With local authorities now responsible for the full costs of building new schools, the Scottish Government’s investment will instead be covering the ‘lifecycle and maintenance’ costs of these new schools. This includes the day-to-day running costs of the buildings and the ongoing maintenance costs. This investment will aim to ensure that the schools are kept in a condition that meets standards and outcomes agreed in advance between the Scottish Government and the local authority.
The Scottish Government and local authority will agree a funding stream at the outset of the project and this funding will be transferred to local authorities as a specific revenue grant i.e. a grant that is transferred to the local authority but can only be used for a defined purpose.
LEIP and SSF compared
The main differences between LEIP and its predecessor, SSF, are set out below.
‘Funding for Outcomes’
The Scottish Government describes LEIP as an ‘outcomes-based funding model’ and says that Scottish Government funding will be for the ongoing maintenance and lifecycle of the project and ‘for the achievement of other agreed outcomes’. It is not clear at this stage what these ‘other agreed outcomes’ will involve. However, it is clear that there is funding that will be specifically linked to agreed outcomes and will only be available when there is evidence of these outcomes being achieved.
What questions remain?
It is not yet clear what ‘funding for outcomes’ will look like in practice. It is likely that this will only become clear once some of the initial projects are finalised. Meanwhile, a few further areas remain unclear, including:
- How will lifecycle and maintenance costs be agreed in advance for a 25 year period? The Scottish Government has said that benchmark costs will be used, but this is a long period over which to anticipate all the costs associated with a school building, including energy costs, maintenance requirements, labour and material costs. The Scottish Futures Trust as LEIP programme managers may have a role in this.
- Who bears the risk if maintenance costs turn out to be higher than expected? Will it be the local authority or the Scottish Government?
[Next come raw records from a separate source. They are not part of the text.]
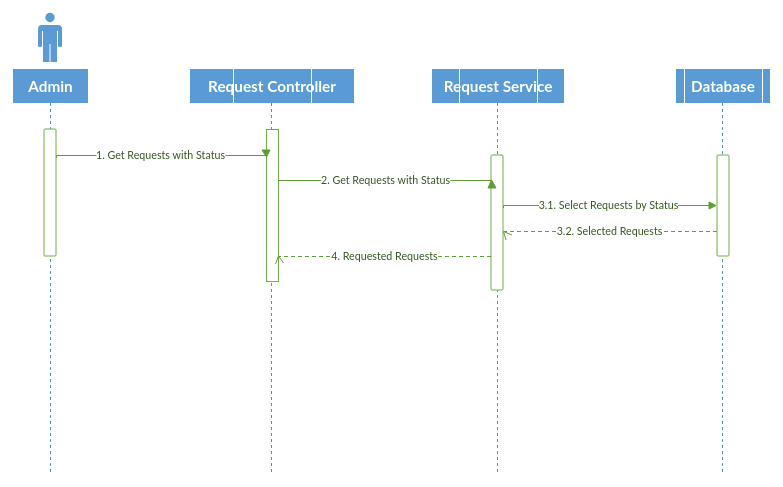
<!DOCTYPE html>
<html lang="en">
<head>
<meta charset="utf-8">
<title>Request status sequence diagram</title>
<style>
:root {
  --blue: #5b9bd5;
  --lifeline: #4a8fc7;
  --green: #70ad47;
  --arrow: #5f9e35;
  --label: #375623;
  --paper: #fff;
}
* { box-sizing: border-box; margin: 0; padding: 0; }
html, body { width: 783px; height: 487px; overflow: hidden; background: var(--paper); }
.diagram { position: relative; width: 783px; height: 487px; font-family: Lato, "Open Sans", sans-serif; }
.connectors { position: absolute; inset: 0; display: block; }
.actor { fill: var(--blue); }
.lifelines { stroke: var(--lifeline); stroke-dasharray: 3 3; }
.activations { fill: var(--paper); stroke: var(--green); }
.messages { fill: none; stroke: var(--arrow); }
.replies { stroke-dasharray: 4 3; }
.heads { fill: var(--arrow); stroke: var(--arrow); }
.open-heads { fill: none; stroke: var(--arrow); }
.participant {
  position: absolute; top: 69px; height: 34px;
  display: flex; align-items: center; justify-content: center;
  background: var(--blue); color: var(--paper);
  font-size: 15.3px; font-weight: 700; line-height: 20px; white-space: nowrap;
}
.participant span { position: relative; }
.participant::before {
  content: ""; position: absolute; top: 0; bottom: 0; left: var(--bar); width: 77px;
  border: solid var(--paper); border-width: 0 1px;
}
.admin { left: 13px; width: 75px; }
.admin::before { display: none; }
.controller { left: 190px; width: 164px; --bar: 43px; }
.service { left: 432px; width: 132px; --bar: 27px; }
.database { left: 676px; width: 94px; --bar: 8px; }
.message {
  position: absolute; transform: translate(-50%, -50%);
  background: var(--paper); color: var(--label);
  font-size: 10.7px; line-height: 14px; white-space: nowrap;
}
.get-status { left: 160.5px; top: 155px; }
.forward-status { left: 385.5px; top: 180px; }
.select { left: 608.5px; top: 205px; }
.selected { left: 609.5px; top: 231px; }
.requested { left: 384.5px; top: 256px; }
</style>
</head>
<body>
<main class="diagram">
  <svg class="connectors" width="783" height="487" viewBox="0 0 783 487" aria-hidden="true">
    <g class="actor">
      <circle cx="50" cy="17.5" r="4.7"/>
      <path d="M42 25H58Q62 25 62 29V46Q62 47 60 47Q58 47 58 46V31H57V62H50.5V44H49.5V62H43V31H42V46Q42 47 40 47Q38 47 38 46V29Q38 25 42 25Z"/>
    </g>
    <g class="lifelines">
      <path d="M50.500 103V474"/>
      <path d="M271.500 103V474"/>
      <path d="M497.500 103V474"/>
      <path d="M722.500 103V474"/>
    </g>
    <g class="activations">
      <rect x="44" y="129" width="12" height="127" rx="1"/>
      <rect x="266.500" y="129.500" width="12" height="152"/>
      <rect x="491" y="155" width="12" height="135" rx="1"/>
      <rect x="717" y="155" width="12" height="101" rx="1"/>
    </g>
    <g class="messages">
      <path d="M56.500 158V155.500H266.500"/>
      <path d="M278.500 180.500H491.500"/>
      <path d="M503.500 208V205.500H709"/>
      <g class="replies">
        <path d="M717 231.500H504"/>
        <path d="M491 256.500H279"/>
      </g>
    </g>
    <g class="heads">
      <polygon points="262,150 270,150 266.500,157"/>
      <polygon points="488,188 496,188 491.500,180"/>
      <polygon points="709,202 709,209 716,205.500"/>
    </g>
    <g class="open-heads">
      <path d="M512 235L503.500 231.500L506 240"/>
      <path d="M275.500 264L278.500 256L283.500 263"/>
    </g>
  </svg>

  <div class="participant admin"><span>Admin</span></div>
  <div class="participant controller"><span>Request Controller</span></div>
  <div class="participant service"><span>Request Service</span></div>
  <div class="participant database"><span>Database</span></div>

  <p class="message get-status">1. Get Requests with Status</p>
  <p class="message forward-status">2. Get Requests with Status</p>
  <p class="message select">3.1. Select Requests by Status</p>
  <p class="message selected">3.2. Selected Requests</p>
  <p class="message requested">4. Requested Requests</p>
</main>
</body>
</html>
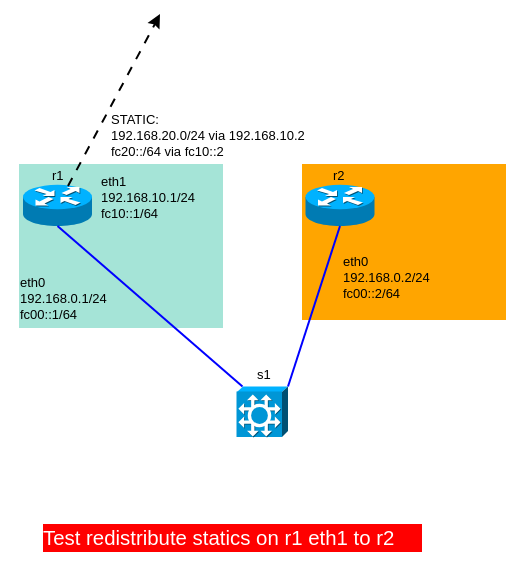
<!DOCTYPE html>
<html lang="en">
<head>
<meta charset="utf-8">
<title>Test redistribute statics</title>
<style>
:root {
  --paper: #ffffff;
  --ink: #000000;
  --area-r1: #a5e4d7;
  --area-r2: #ffa500;
  --link: #0000ff;
  --banner: #ff0000;
  --device-top: #00b2ff;
  --device-front: #0096d6;
  --device-body: #007bb3;
  --device-side: #005073;
}
* { box-sizing: border-box; margin: 0; }
html, body { width: 524px; height: 564px; overflow: hidden; background: var(--paper); }
.diagram {
  position: relative;
  width: 524px;
  height: 564px;
  color: var(--ink);
  font: 13px/16.2px "Liberation Sans", Arial, sans-serif;
}
.area, .wiring, .label, .banner { position: absolute; }
.area-r1 { left: 19px; top: 164px; width: 204px; height: 164px; background: var(--area-r1); }
.area-r2 { left: 302px; top: 164px; width: 204px; height: 155.5px; background: var(--area-r2); }
.wiring { left: 0; top: 0; }
.label { white-space: pre; }
.route { left: 111px; top: 111.5px; }
.name-r1 { left: 52px; top: 167.5px; }
.name-r2 { left: 333px; top: 167.5px; }
.name-s1 { left: 257px; top: 366.5px; }
.r1-eth1 { left: 101px; top: 173.5px; }
.r1-eth0 { left: 20px; top: 274.5px; }
.r2-eth0 { left: 343px; top: 253.5px; }
.banner {
  left: 43px; top: 524px; width: 379px; height: 28px;
  background: var(--banner); color: var(--paper);
  font-size: 20.4px; font-weight: 400; line-height: 29px; white-space: nowrap;
}
.top { fill: var(--device-top); }
.front { fill: var(--device-front); }
.body { fill: var(--device-body); }
.side { fill: var(--device-side); }
.mark { fill: var(--paper); }
.shade { fill: var(--device-side); }
.ring { fill: none; stroke: var(--paper); stroke-width: 3.5; }
.cable { fill: none; stroke: var(--link); stroke-width: 2; }
.path { stroke: var(--ink); stroke-width: 2; stroke-dasharray: 9 9; }
</style>
</head>
<body>
<main class="diagram">
  <div class="area area-r1"></div>
  <div class="area area-r2"></div>

  <svg class="wiring" width="524" height="564" viewBox="0 0 524 564" aria-hidden="true">
    <defs>
      <g id="router-arrows">
        <path d="M-18 -9 L-23 -6.5 L-11 -3 L-15 -1 L-3 -1 L-3 -7 L-7 -5 Z"/>
        <path d="M4 -4 L9 -2 L18 -6 L22 -4 L22 -10 L9 -10 L13 -8 Z"/>
        <path d="M-4 2 L-9 0 L-18 4.5 L-22 2.5 L-22 8.5 L-9 8.5 L-13 6.5 Z"/>
        <path d="M18 8 L23 5.5 L11 2 L15 0 L3 0 L3 6 L7 4 Z"/>
      </g>
      <g id="router">
        <path class="body" d="M-34.5 0 V17 C-34.5 24 -19 29 0 29 S34.5 24 34.5 17 V0 Z"/>
        <ellipse class="top" cx="0" cy="0" rx="34.5" ry="12.2"/>
        <use class="shade" href="#router-arrows" x="0.8" y="1"/>
        <use class="mark" href="#router-arrows"/>
      </g>
      <path id="switch-arrow" d="M-1.7 -8 V-16 H-6 L0 -22 L6 -16 H1.7 V-8 Z"/>
      <g id="arrow-pair">
        <use href="#switch-arrow" x="-7"/>
        <use href="#switch-arrow" x="7"/>
      </g>
      <g id="switch-arrows">
        <use href="#arrow-pair"/>
        <use href="#arrow-pair" transform="rotate(90)"/>
        <use href="#arrow-pair" transform="rotate(180)"/>
        <use href="#arrow-pair" transform="rotate(270)"/>
      </g>
    </defs>

    <use href="#router" x="57.5" y="197"/>
    <use href="#router" x="340" y="197"/>

    <g>
      <polygon class="top" points="237,392 243,386.5 288,386.5 282,392"/>
      <polygon class="side" points="282,392 288,386.5 288,431 282,437"/>
      <rect class="front" x="236.5" y="391.5" width="45.5" height="45.5"/>
      <g transform="translate(259.5 415.5) scale(.96)">
        <use class="shade" href="#switch-arrows" x="0.8" y="0.8"/>
        <use class="mark" href="#switch-arrows"/>
        <circle class="ring" r="10.5"/>
      </g>
    </g>

    <path class="cable" d="M57.5 226 L242.5 386.5"/>
    <path class="cable" d="M340 226 L288 386.5"/>
    <line class="path" x1="68" y1="186" x2="156" y2="22"/>
    <polygon points="160,14 159.5,29.5 154.5,24.5 147.5,23"/>
  </svg>

  <p class="label route">STATIC:
192.168.20.0/24 via 192.168.10.2
fc20::/64 via fc10::2</p>
  <p class="label name-r1">r1</p>
  <p class="label r1-eth1">eth1
192.168.10.1/24
fc10::1/64</p>
  <p class="label r1-eth0">eth0
192.168.0.1/24
fc00::1/64</p>
  <p class="label name-r2">r2</p>
  <p class="label r2-eth0">eth0
192.168.0.2/24
fc00::2/64</p>
  <p class="label name-s1">s1</p>
  <h1 class="banner">Test redistribute statics on r1 eth1 to r2</h1>
</main>
</body>
</html>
- Alternatively, if costs turn out to be lower than anticipated, is the local authority able to use the funding to support other areas of activity?
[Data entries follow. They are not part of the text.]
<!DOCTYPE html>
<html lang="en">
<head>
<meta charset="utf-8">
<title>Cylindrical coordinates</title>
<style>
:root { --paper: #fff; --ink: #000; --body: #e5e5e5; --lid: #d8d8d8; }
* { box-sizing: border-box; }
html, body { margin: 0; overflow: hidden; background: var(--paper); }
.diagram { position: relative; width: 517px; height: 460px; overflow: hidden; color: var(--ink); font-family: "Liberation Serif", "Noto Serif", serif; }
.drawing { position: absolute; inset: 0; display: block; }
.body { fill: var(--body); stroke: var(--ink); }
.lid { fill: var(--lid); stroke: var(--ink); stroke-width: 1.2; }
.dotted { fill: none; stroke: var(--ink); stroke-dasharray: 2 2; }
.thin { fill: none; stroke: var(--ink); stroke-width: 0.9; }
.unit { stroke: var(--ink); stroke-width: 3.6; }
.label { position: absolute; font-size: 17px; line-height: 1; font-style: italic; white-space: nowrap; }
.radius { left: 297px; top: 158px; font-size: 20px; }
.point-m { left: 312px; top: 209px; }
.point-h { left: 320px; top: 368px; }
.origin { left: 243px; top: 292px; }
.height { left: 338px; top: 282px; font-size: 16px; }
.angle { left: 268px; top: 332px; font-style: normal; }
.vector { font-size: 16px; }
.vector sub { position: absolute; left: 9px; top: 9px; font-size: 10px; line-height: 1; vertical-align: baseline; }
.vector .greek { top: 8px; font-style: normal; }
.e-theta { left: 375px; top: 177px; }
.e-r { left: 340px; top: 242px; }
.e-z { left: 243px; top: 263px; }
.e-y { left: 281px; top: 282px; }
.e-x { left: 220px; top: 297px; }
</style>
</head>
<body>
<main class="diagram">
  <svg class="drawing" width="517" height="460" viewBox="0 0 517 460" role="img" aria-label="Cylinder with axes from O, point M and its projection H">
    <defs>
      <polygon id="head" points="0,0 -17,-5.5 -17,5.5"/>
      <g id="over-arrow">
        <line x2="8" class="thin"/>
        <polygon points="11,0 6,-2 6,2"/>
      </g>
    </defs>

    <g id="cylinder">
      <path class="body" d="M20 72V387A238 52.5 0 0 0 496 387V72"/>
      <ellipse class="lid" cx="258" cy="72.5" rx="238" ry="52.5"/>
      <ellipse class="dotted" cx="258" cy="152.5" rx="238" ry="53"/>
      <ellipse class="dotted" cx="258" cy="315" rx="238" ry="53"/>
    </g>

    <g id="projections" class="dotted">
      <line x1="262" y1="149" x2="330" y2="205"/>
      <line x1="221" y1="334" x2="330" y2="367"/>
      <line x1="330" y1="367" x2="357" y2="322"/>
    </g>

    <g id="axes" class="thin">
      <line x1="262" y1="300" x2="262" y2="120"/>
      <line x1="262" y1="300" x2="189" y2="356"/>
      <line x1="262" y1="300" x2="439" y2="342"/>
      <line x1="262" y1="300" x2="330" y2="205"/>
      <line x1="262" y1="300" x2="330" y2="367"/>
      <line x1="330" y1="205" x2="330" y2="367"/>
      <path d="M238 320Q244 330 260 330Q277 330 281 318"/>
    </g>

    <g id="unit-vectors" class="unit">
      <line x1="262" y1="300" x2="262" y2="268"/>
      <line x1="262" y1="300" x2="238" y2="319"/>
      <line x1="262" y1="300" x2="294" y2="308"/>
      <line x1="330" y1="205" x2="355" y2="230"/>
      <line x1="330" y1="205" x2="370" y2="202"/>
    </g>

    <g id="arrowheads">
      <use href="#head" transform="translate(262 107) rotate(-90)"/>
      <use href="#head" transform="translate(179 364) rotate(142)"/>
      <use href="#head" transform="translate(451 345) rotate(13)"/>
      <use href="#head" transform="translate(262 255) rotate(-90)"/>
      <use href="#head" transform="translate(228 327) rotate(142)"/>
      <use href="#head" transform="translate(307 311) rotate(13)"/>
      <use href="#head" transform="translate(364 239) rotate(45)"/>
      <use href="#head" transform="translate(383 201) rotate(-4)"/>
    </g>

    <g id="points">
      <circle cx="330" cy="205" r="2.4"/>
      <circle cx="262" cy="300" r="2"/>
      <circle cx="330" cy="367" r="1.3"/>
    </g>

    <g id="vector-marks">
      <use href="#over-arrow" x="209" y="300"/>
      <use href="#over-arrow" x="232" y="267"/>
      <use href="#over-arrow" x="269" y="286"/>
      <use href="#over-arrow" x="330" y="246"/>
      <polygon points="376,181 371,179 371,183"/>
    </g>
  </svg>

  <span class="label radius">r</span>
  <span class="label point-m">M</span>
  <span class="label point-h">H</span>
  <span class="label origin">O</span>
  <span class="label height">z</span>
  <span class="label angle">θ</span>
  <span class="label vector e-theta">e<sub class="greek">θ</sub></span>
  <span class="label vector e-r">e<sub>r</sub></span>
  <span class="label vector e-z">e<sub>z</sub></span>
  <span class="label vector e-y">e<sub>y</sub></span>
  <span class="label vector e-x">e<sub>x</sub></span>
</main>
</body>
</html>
What are the advantages of this approach?
Under LEIP, there will be no reliance on private sector financing. Instead, any required borrowing to support the programme will be undertaken by local authorities through the PWLB. This has the advantage of reducing interest charges, as local authorities can borrow at more favourable interest rates than the private sector. However, by placing all the burden of borrowing on local authorities, this could potentially impact on the ability of local authorities to borrow for other capital projects as they need to demonstrate that any borrowing plans are ‘prudent’.
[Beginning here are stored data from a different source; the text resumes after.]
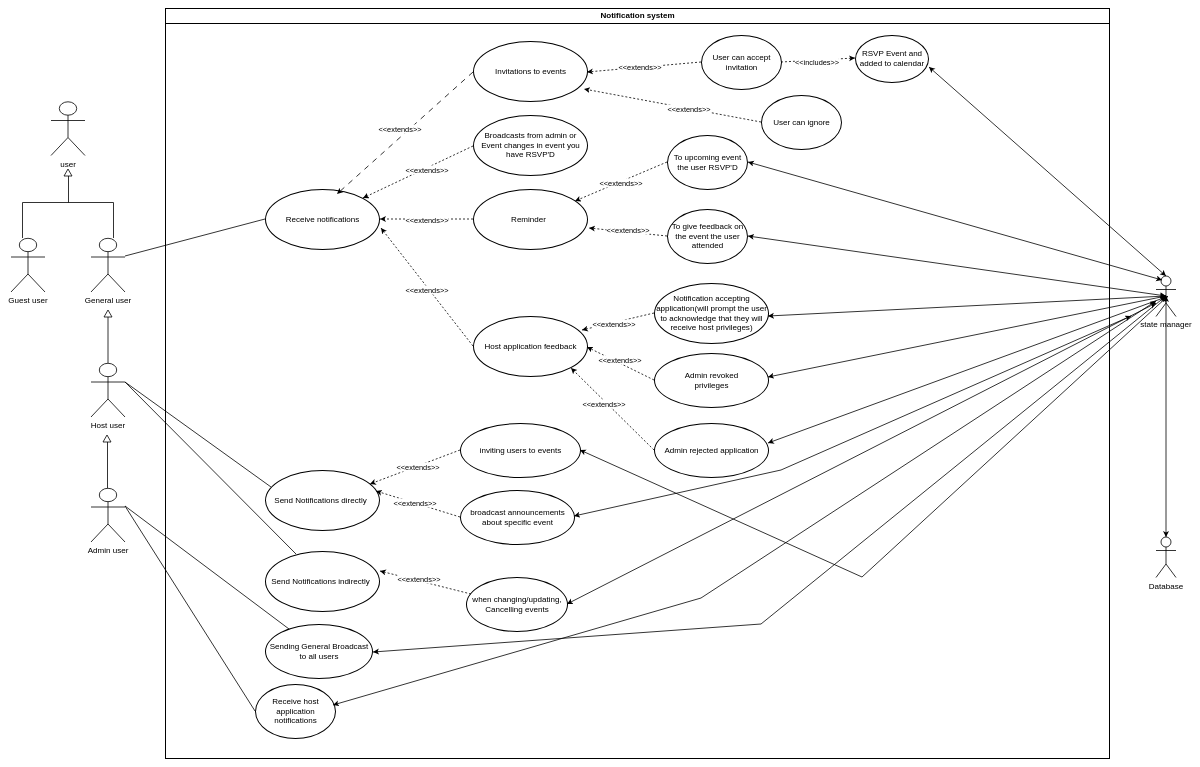
<!DOCTYPE html>
<html lang="en">
<head>
<meta charset="utf-8">
<title>Notification system use case diagram</title>
<style>
:root { --ink: #000; --paper: #fff; }
* { box-sizing: border-box; }
html, body { margin: 0; background: var(--paper); }
.diagram {
  position: relative; width: 1200px; height: 767px; overflow: hidden;
  background: var(--paper); color: var(--ink);
  font: 8.04px/9.65px "Liberation Sans", Arial, sans-serif; text-align: center;
}
.system { position: absolute; left: 165px; top: 8px; width: 945px; height: 751px; border: 1px solid var(--ink); }
.system h1 {
  display: flex; align-items: center; justify-content: center;
  height: 15px; margin: 0; border-bottom: 1px solid var(--ink); font-size: 8.04px; font-weight: 700;
}
.case {
  position: absolute; left: var(--x); top: var(--y); width: var(--w, 115px); height: var(--h, 61px);
  display: flex; align-items: center; justify-content: center;
  border: 1px solid var(--ink); border-radius: 50%; white-space: nowrap;
}
.short { --h: 55px; }
.small { --w: 81px; --h: 55px; }
.connectors { position: absolute; left: 0; top: 0; fill: none; stroke: var(--ink); stroke-width: .8; }
.connectors .head, .connectors .parent { fill: var(--paper); }
.extends { stroke-dasharray: 2 2; }
.wide-dash { stroke-dasharray: 5.4 5.4; }
.relation, .actor-name {
  position: absolute; left: var(--x); top: var(--y); transform: translate(-50%, -50%);
  white-space: nowrap;
}
.relation { background: var(--paper); font-size: 7.37px; line-height: 9px; }
</style>
</head>
<body>
<main class="diagram">
  <section class="system"><h1>Notification system</h1></section>

  <div class="case" style="--x:265px;--y:189px">Receive notifications</div>
  <div class="case" style="--x:473px;--y:41px">Invitations to events</div>
  <div class="case" style="--x:473px;--y:115px">Broadcasts from admin or<br>Event changes in event you<br>have RSVP'D</div>
  <div class="case" style="--x:473px;--y:189px;padding-right:4px">Reminder</div>
  <div class="case" style="--x:473px;--y:316px">Host application feedback</div>
  <div class="case small" style="--x:701px;--y:35px">User can accept<br>invitation</div>
  <div class="case" style="--x:855px;--y:35px;--w:74px;--h:48px">RSVP Event and<br>added to calendar</div>
  <div class="case small" style="--x:761px;--y:95px">User can ignore</div>
  <div class="case small" style="--x:667px;--y:135px">To upcoming event<br>the user RSVP'D</div>
  <div class="case small" style="--x:667px;--y:209px">To give feedback on<br>the event the user<br>attended</div>
  <div class="case" style="--x:654px;--y:283px">Notification accepting<br>application(will prompt the user<br>to acknowledge that they will<br>receive host privileges)</div>
  <div class="case short" style="--x:654px;--y:353px">Admin revoked<br>privileges</div>
  <div class="case short" style="--x:654px;--y:423px">Admin rejected application</div>
  <div class="case short" style="--x:460px;--y:423px;--w:121px">inviting users to events</div>
  <div class="case short" style="--x:460px;--y:490px">broadcast announcements<br>about specific event</div>
  <div class="case short" style="--x:466px;--y:577px;--w:102px">when changing/updating,<br>Cancelling events</div>
  <div class="case" style="--x:265px;--y:470px;padding-right:4px">Send Notifications directly</div>
  <div class="case" style="--x:265px;--y:551px;padding-right:4px">Send Notifications indirectly</div>
  <div class="case short" style="--x:265px;--y:624px;--w:108px">Sending General Broadcast<br>to all users</div>
  <div class="case small" style="--x:255px;--y:684px">Receive host<br>application<br>notifications</div>

  <svg class="connectors" width="1200" height="767" viewBox="0 0 1200 767" aria-hidden="true">
    <defs>
      <marker id="arrow" markerUnits="userSpaceOnUse" markerWidth="8" markerHeight="8" refX="6" refY="3" orient="auto-start-reverse">
        <path d="M0 0 6 3 0 6 1.5 3Z" fill="#000" stroke="none"/>
      </marker>
      <g id="actor">
        <ellipse class="head" cx="0" cy="7" rx="8.7" ry="6.7"/>
        <path d="M0 13.7V36M-17 19H17M0 36-17 54M0 36 17 54"/>
      </g>
      <g id="small-actor">
        <circle class="head" cx="0" cy="5" r="5"/>
        <path d="M0 10V27M-10 13.5H10M0 27-10 40.5M0 27 10 40.5"/>
      </g>
      <path id="parent-tip" class="parent" d="M0 0 4 7H-4Z"/>
    </defs>

    <g id="actors">
      <use href="#actor" x="68" y="101.500"/>
      <use href="#actor" x="28" y="238"/>
      <use href="#actor" x="108" y="238"/>
      <use href="#actor" x="108" y="363"/>
      <use href="#actor" x="108" y="488"/>
      <use href="#small-actor" x="1166" y="276"/>
      <use href="#small-actor" x="1166" y="537"/>
    </g>

    <g id="generalizations">
      <path d="M68.500 176V202.500M22.500 238V202.500H113.500V238M108 317V363M107.500 442V488"/>
      <use href="#parent-tip" x="68" y="169"/>
      <use href="#parent-tip" x="108" y="310"/>
      <use href="#parent-tip" x="107" y="435"/>
    </g>

    <g id="associations">
      <path d="M125 256 265 219M125 382 271 487M125 382 296 554M125 506 289 629M125 506 255 711"/>
    </g>

    <g id="extensions" class="extends" marker-end="url(#arrow)">
      <path class="wide-dash" marker-end="url(#arrow)" d="M473 72 337 194"/>
      <path marker-end="url(#arrow)" d="M473 146 363 198"/>
      <path marker-end="url(#arrow)" d="M473 219H380"/>
      <path marker-end="url(#arrow)" d="M473 346 381 228"/>
      <path marker-end="url(#arrow)" d="M701 62 587 72"/>
      <path marker-end="url(#arrow)" d="M761 122 584 89"/>
      <path marker-end="url(#arrow)" d="M781 62 855 58"/>
      <path marker-end="url(#arrow)" d="M667 162 575 201"/>
      <path marker-end="url(#arrow)" d="M667 236 589 228"/>
      <path marker-end="url(#arrow)" d="M654 313 582 330"/>
      <path marker-end="url(#arrow)" d="M654 380 587 347"/>
      <path marker-end="url(#arrow)" d="M654 450 571 368"/>
      <path marker-end="url(#arrow)" d="M460 450 370 484"/>
      <path marker-end="url(#arrow)" d="M460 517 376 491"/>
      <path marker-end="url(#arrow)" d="M471 594 380 571"/>
    </g>

    <g id="state-links">
      <path marker-start="url(#arrow)" marker-end="url(#arrow)" d="M929 67 1166 276"/>
      <path marker-start="url(#arrow)" marker-end="url(#arrow)" d="M748 162 1162 280"/>
      <path marker-start="url(#arrow)" marker-end="url(#arrow)" d="M748 236 1166 296"/>
      <path marker-start="url(#arrow)" marker-end="url(#arrow)" d="M768 316 1166 296"/>
      <path marker-start="url(#arrow)" marker-end="url(#arrow)" d="M768 377 1166 296"/>
      <path marker-start="url(#arrow)" marker-end="url(#arrow)" d="M768 443 1166 297"/>
      <path marker-start="url(#arrow)" marker-end="url(#arrow)" d="M574 516 781 470 1131 316"/>
      <path marker-start="url(#arrow)" marker-end="url(#arrow)" d="M580 450 862 577 1168 296"/>
      <path marker-start="url(#arrow)" marker-end="url(#arrow)" d="M567 604 1156 303"/>
      <path marker-start="url(#arrow)" marker-end="url(#arrow)" d="M373 652 761 624 1166 296"/>
      <path marker-start="url(#arrow)" marker-end="url(#arrow)" d="M333 705 701 598 1156 301"/>
      <path marker-start="url(#arrow)" marker-end="url(#arrow)" d="M1166 296V537"/>
    </g>
  </svg>

  <span class="relation" style="--x:400px;--y:129px">&lt;&lt;extends&gt;&gt;</span>
  <span class="relation" style="--x:427px;--y:170px">&lt;&lt;extends&gt;&gt;</span>
  <span class="relation" style="--x:427px;--y:220px">&lt;&lt;extends&gt;&gt;</span>
  <span class="relation" style="--x:427px;--y:290px">&lt;&lt;extends&gt;&gt;</span>
  <span class="relation" style="--x:640px;--y:67px">&lt;&lt;extends&gt;&gt;</span>
  <span class="relation" style="--x:689px;--y:109px">&lt;&lt;extends&gt;&gt;</span>
  <span class="relation" style="--x:817px;--y:62px">&lt;&lt;includes&gt;&gt;</span>
  <span class="relation" style="--x:621px;--y:183px">&lt;&lt;extends&gt;&gt;</span>
  <span class="relation" style="--x:628px;--y:230px">&lt;&lt;extends&gt;&gt;</span>
  <span class="relation" style="--x:614px;--y:324px">&lt;&lt;extends&gt;&gt;</span>
  <span class="relation" style="--x:620px;--y:360px">&lt;&lt;extends&gt;&gt;</span>
  <span class="relation" style="--x:604px;--y:404px">&lt;&lt;extends&gt;&gt;</span>
  <span class="relation" style="--x:418px;--y:467px">&lt;&lt;extends&gt;&gt;</span>
  <span class="relation" style="--x:415px;--y:503px">&lt;&lt;extends&gt;&gt;</span>
  <span class="relation" style="--x:419px;--y:579px">&lt;&lt;extends&gt;&gt;</span>

  <span class="actor-name" style="--x:68px;--y:165px">user</span>
  <span class="actor-name" style="--x:28px;--y:301px">Guest user</span>
  <span class="actor-name" style="--x:108px;--y:301px">General user</span>
  <span class="actor-name" style="--x:108px;--y:426px">Host user</span>
  <span class="actor-name" style="--x:108px;--y:551px">Admin user</span>
  <span class="actor-name" style="--x:1166px;--y:325px">state manager</span>
  <span class="actor-name" style="--x:1166px;--y:587px">Database</span>
</main>
</body>
</html>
An alternative, if private financing is to be avoided, would be for the Scottish Government to undertake the borrowing (which would still be cheaper than private financing). However, this would then restrict the Scottish Government’s ability to use borrowing to fund other capital investment. The Scottish Government has a capital borrowing limit of £3 billion, with an annual cap of £450 million. In addition, if the Scottish Government borrows, then any interest payments count towards its commitment to keep revenue finance costs to within 5% of the Scottish Government resource budget. If local authorities undertake the borrowing, repayment costs will not feature in the 5% calculation.
It is also worth noting that, although the Scottish Government has opted to move away from revenue financing for schools, it has not fully rejected the concept of revenue financing. NPD is no longer in use, but the Scottish Government is proposing to use a new model of revenue financing – known as the ‘Mutual Investment Model’ (MIM). However, this will not be used for schools and there are no projects being funded using MIM as yet.
Nicola Hudson, Senior Analyst, Financial Scrutiny Unit